Trump’s revised stance did little to assuage critics who warned the president is setting the country up for a repeat of the foreign interference in the 2016 election that led to a lengthy special counsel investigation, multiple congressional inquiries and widespread concerns about the integrity of U.S. elections.
Special counsel Robert S. Mueller III concluded that Kremlin-backed operatives interfered in the 2016 election in a “sweeping and systematic” effort that was ultimately aimed at benefiting Trump. In addition to extensive contacts with senior Trump aides, Russians released stolen Democratic Party emails and spread divisive disinformation on social media.
Trump’s willingness to accept foreign help in the 2020 race drew a chorus of criticism by elected officials, legal scholars and historians, who argued that Trump was undermining long-established norms of U.S. politics and in danger of violating federal law.
“It’s certainly clear, even after the turmoil of the last two years, the president hasn’t learned anything, or if he’s learned something, he’s learned the exact wrong lesson,” said Rep. Adam Schiff (D-Burbank), chair of the House Intelligence Committee. “He’s learned that he can accept foreign help and still escape the law.”

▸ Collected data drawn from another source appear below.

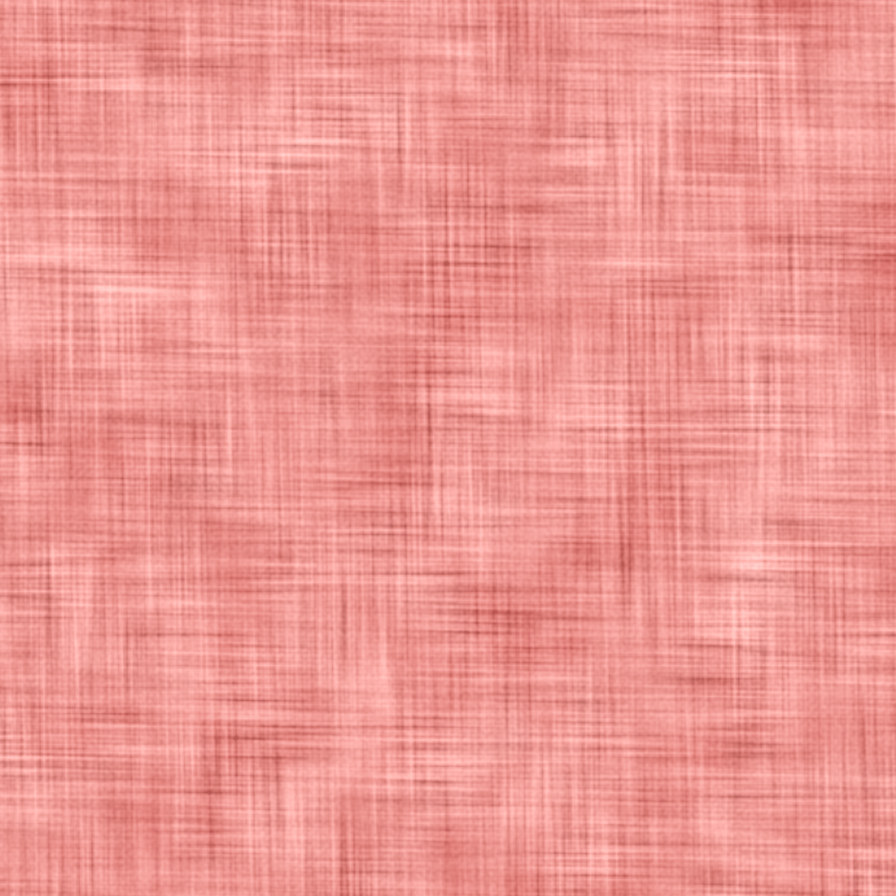
Write a WebGL 2 fragment shader that draws this texture.

```glsl
#version 300 es
precision highp float;
// Coral linen cloth: crossed slubby threads over soft uneven dye.

uniform vec2 u_resolution;
out vec4 fragColor;

// Colour response: middle colour plus slope and curvature per unit of tone
const vec3 CLOTH_COLOR = vec3(0.934, 0.589, 0.569);
const vec3 TONE_SLOPE  = vec3(0.041, 0.059, 0.059);
const vec3 TONE_CURVE  = vec3(-0.006, -0.002, -0.002);
const vec3 DYE_SLOPE   = vec3(0.016, 0.031, 0.031);

// Thread layers: x = cells across the threads, y = cells along them
const vec2 FINE_THREAD   = vec2(205.0, 8.0);
const vec2 MEDIUM_THREAD = vec2(112.0, 5.0);
const vec2 BROAD_THREAD  = vec2(43.0, 5.5);
const vec3 THREAD_WEIGHTS = vec3(0.74, 0.50, 0.30);
const float THREAD_STAGGER = 0.37;

const float WARP_GAIN  = 0.57;   // vertical threads
const float WEFT_GAIN  = 0.64;   // horizontal threads
const float SLUB_CELLS = 9.0;    // patches where threads stand out
const float SLUB_DEPTH = 0.24;
const float GRAIN_CELLS = 190.0;
const float GRAIN_GAIN  = 0.22;
const float DYE_CELLS   = 5.5;
const int   DYE_OCTAVES = 3;
const float NOISE_GAIN  = 4.5;   // brings noise to about unit deviation

uint mixBits(uint n) {
    n = (n ^ (n >> 16)) * 0x7feb352du;
    n = (n ^ (n >> 15)) * 0x846ca68bu;
    return n ^ (n >> 16);
}

vec2 latticeGradient(ivec2 cell) {
    uint bits = mixBits(uint(cell.x) + mixBits(uint(cell.y)));
    float angle = float(bits & 0xffffu) * (6.28319 / 65536.0);
    return vec2(cos(angle), sin(angle));
}

float gradientNoise(vec2 p) {
    vec2 corner = floor(p);
    vec2 f = p - corner;
    ivec2 c = ivec2(corner);
    vec2 w = f * f * f * (f * (f * 6.0 - 15.0) + 10.0);
    float a = dot(latticeGradient(c), f);
    float b = dot(latticeGradient(c + ivec2(1, 0)), f - vec2(1.0, 0.0));
    float d = dot(latticeGradient(c + ivec2(0, 1)), f - vec2(0.0, 1.0));
    float e = dot(latticeGradient(c + ivec2(1, 1)), f - vec2(1.0, 1.0));
    return NOISE_GAIN * mix(mix(a, b, w.x), mix(d, e, w.x), w.y);
}

// One layer of long streaks; the stagger keeps neighbours from ending together
float streaks(vec2 p, vec2 cells, float seed) {
    vec2 q = p * cells + vec2(seed, seed * 1.73);
    q.y += THREAD_STAGGER * q.x;
    return gradientNoise(q);
}

// Threads running along p.y, with fine, medium and broad parts
float threads(vec2 p, float seed) {
    float fine = streaks(p, FINE_THREAD, seed);
    fine *= 0.82 + 0.07 * fine * fine;
    vec3 layers = vec3(fine,
                       streaks(p, MEDIUM_THREAD, seed + 31.3),
                       streaks(p, BROAD_THREAD, seed + 67.9));
    float slub = gradientNoise(p * SLUB_CELLS + seed * 2.1);
    return dot(layers, THREAD_WEIGHTS) * (1.0 + SLUB_DEPTH * slub);
}

// Soft patches of stronger and weaker dye
float dyePatches(vec2 p) {
    float sum = 0.0;
    float gain = 0.75;
    float cells = DYE_CELLS;
    for (int i = 0; i < DYE_OCTAVES; i++) {
        sum += gain * gradientNoise(p * cells + 17.7 * float(i + 1));
        cells *= 2.2;
        gain *= 0.75;
    }
    return sum;
}

void main() {
    vec2 p = gl_FragCoord.xy / min(u_resolution.x, u_resolution.y);

    float warp = threads(p, 11.4);
    float weft = threads(p.yx, 143.8);
    float grain = gradientNoise(p * GRAIN_CELLS + 5.3);
    float tone = WARP_GAIN * warp + WEFT_GAIN * weft + GRAIN_GAIN * grain;
    tone = clamp(tone, -3.2, 2.6);

    vec3 color = CLOTH_COLOR + TONE_SLOPE * tone + TONE_CURVE * tone * tone
               + DYE_SLOPE * dyePatches(p);
    fragColor = vec4(clamp(color, 0.0, 1.0), 1.0);
}
```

The controversy began Wednesday after Trump told ABC News that he might not tell the FBI if a foreign government offered his campaign derogatory information on a rival.
“It’s not an interference [if] they have information,” he said. “I think I’d take it. If I thought there was something wrong, I’d go maybe to the FBI.”
That set off alarms all day Thursday on Capitol Hill, with Democrats expressing outrage and Republicans distancing themselves from the president’s position. Federal law expressly prohibits foreigners from making gifts to U.S. political campaigns.
Although he refused to admit fault, he initially said his remarks were mischaracterized, a gambit that fell through when ABC released the full transcript of what he said.
On Friday, he sought to amend his comments during a phone-in interview on “Fox & Friends,” the president’s favorite morning show and a reliable destination for softball interviews.
Trump said he doesn’t “think anybody would present me with anything bad because they know how much I love this country.” But he added that if they did, he’d hear them out.
“If I don’t listen, you’re not gonna know,” Trump said. “Now, if I thought anything was incorrect or badly stated, I’d report it to the Attorney General, the FBI. I’d report it to law enforcement, absolutely.”
The caveat didn’t convince his many critics.
Max Bergmann, who directs the Moscow Project at the Center for American Progress, a Washington think tank, said Trump viewed his campaign’s contacts with Russia in 2016 as appropriate and saw no reason to change.
In Trump’s view, “If they didn’t get me then, then what I do in 2020 is going to be no different,” Bergmann said.
In his ABC interview, Trump directly contradicted FBI director Christopher Wray, who testified to Congress last month that campaigns should immediately report contacts with foreigners who want to influence an election. Wray, Trump said, “is wrong.”
Wray has not publicly responded, but former FBI officials described the president’s put-down of the director — and his twice-declared willingness to consider foreign help for his campaign — as troubling.
“If President Trump is willing to entertain a conversation, foreign intel services love that,” said Stephanie Douglas, a former executive assistant director of the FBI national security branch. “It just makes him more vulnerable, and it makes the job of the FBI much harder.”